Slow progress on a federal promise to create a national school food program is causing advocates to fear it may have been cut from the government's priority menu, exacerbating the country's affordability and hunger crisis.
Canada is the only G7 country without a national school food program, putting it in 37th place out of the world's 41 wealthiest countries when it comes to feeding school children, according to UNICEF in 2017. Instead, the country relies on a patchwork of initiatives funded by provincial or territorial governments that depend heavily on volunteers to run.
The Liberals' 2021 re-election platform included a promise to spend $1 billion over five years to create a national school meal program and standards. But nearly three years later, advocates say the government has little to show for its promise.

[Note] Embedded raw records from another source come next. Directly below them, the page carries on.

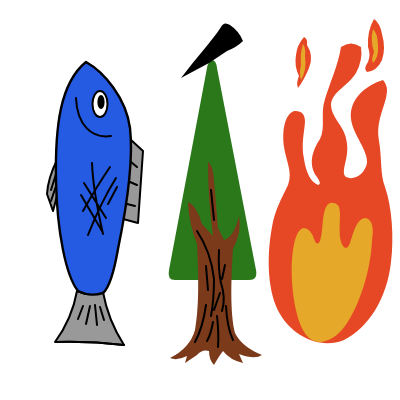
<!DOCTYPE html>
<html lang="en">
<head>
<meta charset="utf-8">
<title>Fish, tree and fire</title>
<style>
:root{--paper:#fff;--ink:#000;--fish:#255be3;--fin:#999;--leaf:#2b781b;--bark:#7b3a19;--flame:#e64825;--glow:#e5a829}
html,body{margin:0;width:400px;height:400px;overflow:hidden;background:var(--paper)}
svg{display:block}
.line{fill:none;stroke:var(--ink);stroke-width:2;stroke-linecap:round;stroke-linejoin:round}
.fin{fill:var(--fin);stroke:var(--ink);stroke-width:2;stroke-linejoin:round}
.body{fill:var(--fish);stroke:var(--ink);stroke-width:2.4;stroke-linejoin:round}
.leaf{fill:var(--leaf)}
.bark{fill:var(--bark)}
.flame{fill:var(--flame)}
.glow{fill:var(--glow)}
.ink{fill:var(--ink)}
.eye{fill:var(--paper);stroke:var(--ink);stroke-width:2}
</style>
</head>
<body>
<svg width="400" height="400" viewBox="0 0 400 400" role="img" aria-label="A blue fish, a green tree and a fire">
<g id="fish">
<path class="fin" d="M130 139L143 151L138 223L123 219Z"/>
<path class="line" d="M131 162L137 167M130 182L137 185M127 204L135 206"/>
<path class="fin" d="M57 160Q48 178 47 194L53 211L57 196Z"/>
<path class="line" d="M56 174L51 190M56 186L51 201"/>
<path class="fin" d="M77 291Q90 297 103 292Q108 320 124 345Q90 341 55 342Q72 319 77 291Z"/>
<path class="line" d="M56 342Q90 341 124 345" stroke-width="3"/>
<path class="line" d="M83 306L78 319M90 306L86 324M95 305L97 325M100 307L104 320"/>
<path class="body" d="M86 62C104 72 126 98 130 128C134 164 125 215 118 249C114 272 109 288 103 293Q90 297 78 291C66 276 57 232 56 180C55 127 60 83 86 62Z"/>
<path class="line" d="M76 98C77 124 91 139 111 136" stroke-width="2.6"/>
<ellipse class="eye" cx="100" cy="104" rx="7.500" ry="13"/>
<ellipse class="ink" cx="101" cy="102" rx="3.600" ry="7"/>
<path class="line" d="M92 163Q93 190 103 234M84 183L106 218M81 195L102 231M110 167Q97 186 83 211M116 178Q101 202 88 235M117 187L108 204"/>
</g>
<g id="tree">
<path class="leaf" d="M212 60Q216 60 217 68L256 270Q258 280 249 280H175Q167 280 169 270L207 68Q208 61 212 60Z"/>
<path class="bark" d="M208 162Q213 165 214 180L218 228L224 240Q234 237 239 216Q242 232 233 249C231 279 230 313 235 333Q242 347 262 355Q255 360 239 354L243 363Q230 360 223 351Q219 356 214 365Q209 360 209 351Q202 349 197 355L185 363L187 356Q177 361 170 358Q190 348 195 330C200 302 198 267 197 244Q189 224 188 202Q196 205 202 224L213 236Q208 200 208 162Z"/>
<path class="line" d="M211 190L214 220M197 231Q211 252 214 279Q214 300 211 316M219 250Q218 269 221 283Q226 298 222 311M206 266L208 290M206 305Q203 327 195 342M213 322Q211 334 207 341M217 316Q219 333 218 347M226 306Q227 327 233 340M225 265L222 279M220 293L214 310"/>
<path class="ink" d="M181 78C196 58 212 41 221 27Q224 21 230 25Q239 31 243 41Q237 47 227 51L209 63Q194 71 181 78Z"/>
</g>
<g id="fire">
<path class="flame" d="M341 47Q351 40 361 47Q363 60 356 73C347 87 333 91 331 104C331 119 346 126 347 144C349 159 340 172 346 177C354 181 365 174 367 163C368 150 353 135 351 119C349 100 364 86 383 80Q389 86 386 98C382 113 376 124 379 141C382 158 380 174 385 187C392 207 394 237 391 262C387 299 368 328 344 340C319 350 292 335 280 314C268 294 266 259 272 227C275 209 282 198 288 185C293 172 286 161 284 147C282 132 284 115 294 111Q305 110 305 122C304 134 301 145 304 159C306 173 311 182 318 185Q322 184 317 177C308 165 312 151 320 139C326 127 320 114 325 99C330 82 338 66 341 47Z"/>
<path class="glow" d="M304 228Q311 229 314 239Q317 247 320 241C324 230 321 207 330 203Q340 201 340 214C340 226 338 238 343 246Q347 251 350 243C354 231 357 218 366 218Q375 221 372 240C371 270 359 307 345 326C334 341 318 347 308 337C294 323 289 276 293 250Q296 229 304 228Z"/>
<path class="flame" d="M304 37Q308 39 307 45Q314 56 309 68Q304 80 298 88Q296 83 299 76Q294 66 296 55Q297 45 304 37Z"/>
<path class="glow" d="M303 44Q306 48 305 56Q307 70 301 80Q299 73 301 65Q300 53 303 44Z"/>
<path class="flame" d="M374 19Q380 23 382 34Q386 48 382 60Q377 71 367 72Q363 69 368 62Q371 55 368 47Q367 31 374 19Z"/>
<path class="glow" d="M373 29Q378 34 378 46Q379 57 373 63Q371 60 374 52Q370 40 373 29Z"/>
</g>
</svg>
</body>
</html>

"For a government that needs to worry about doing the right thing during the affordability crisis, this is probably the biggest single investment they can make," said Debbie Field, the co-ordinator of the Coalition for Healthy School Food. Even a relatively modest investment of $200 million "could be a very easy way for the government to make things a lot better for many … in Canada."
School food programs are known to have wide-ranging benefits. From improving students' concentration in class or tackling public health issues like childhood obesity to fostering a sense of community helpful to kids' mental health, research shows their benefits disproportionately outweigh the cost.
The benefits are also long-lasting. According to a recent analysis of Sweden's decades-old program, school meals increased people's average lifetime earnings by about three per cent, rising to six per cent for people from low-income families.
The program generated "substantial long-term benefits,'' including improving educational and health outcomes, the authors found. For Field, the research emphasizes that while universal school meal programs have larger impacts on children from lower-income families, they should be "for all kids."
Developing a national program that could help foster these types of benefits would cost about $2.6 billion, or about $5 per child per day, according to estimates by the Coalition for Healthy School Food. In addition to ingredients, that money could ensure schools have the kitchens and other necessary infrastructure for the programs to operate.
Some provinces are already pushing ahead on the issue. In April, B.C. announced a $214-million investment in its school food programs, while Ontario pledged to add $5 million to existing school food initiatives earlier this month. But provincial initiatives — while "historic" — can't on their own make up for a federally funded program implemented in partnership with provinces, territories and Indigenous people, Field said.
School food advocates fear the federal government might renege on its election promise to establish a national school food program.
There is widespread support for the idea. About 270 organizations and municipal governments have endorsed or joined the Coalition for Healthy School Food, while there is "broad support" for a national program among Liberal and NDP MPs.
When the outline for the promised national program could arrive is anyone's guess. Early last year, a spokesperson for then-agriculture minister Marie-Claude Bibeau, one of the ministries involved in the process, said developing a national school food program was "a priority." The government has held public consultations on the program since, with a report about the findings expected imminently.
Canada's failure to show up at the world's first global conference for school food, hosted by French President Emmanuel Macron in Paris earlier this month, combined with the program's slow development have left advocates worried the government is giving up on school food. A spokesperson for the Ministry of Employment and Social Development clarified to Canada's National Observer Wednesday it could not send a representative to the conference because of a "scheduling conflict."
"Developing a National School Food Policy and working toward a national nutritious school meal program remains an important commitment for the Government of Canada, and we continue to work with provinces, territories, Indigenous partners, municipalities and stakeholders to build a national school food policy that reflects regional and local needs," they wrote.
The "stumbling block" preventing more action towards a program appears to lie higher up with a cabinet — and prime minister — concerned about their budget's affordability, said Field. It's a position that has left her and other advocates "disappointed" that the government has not moved faster on building a program that could dramatically improve millions of Canadians' lives and well-being.
"This is an initiative that could really be a great legacy for Prime Minister [Justin] Trudeau as he looks to this next budget," she said.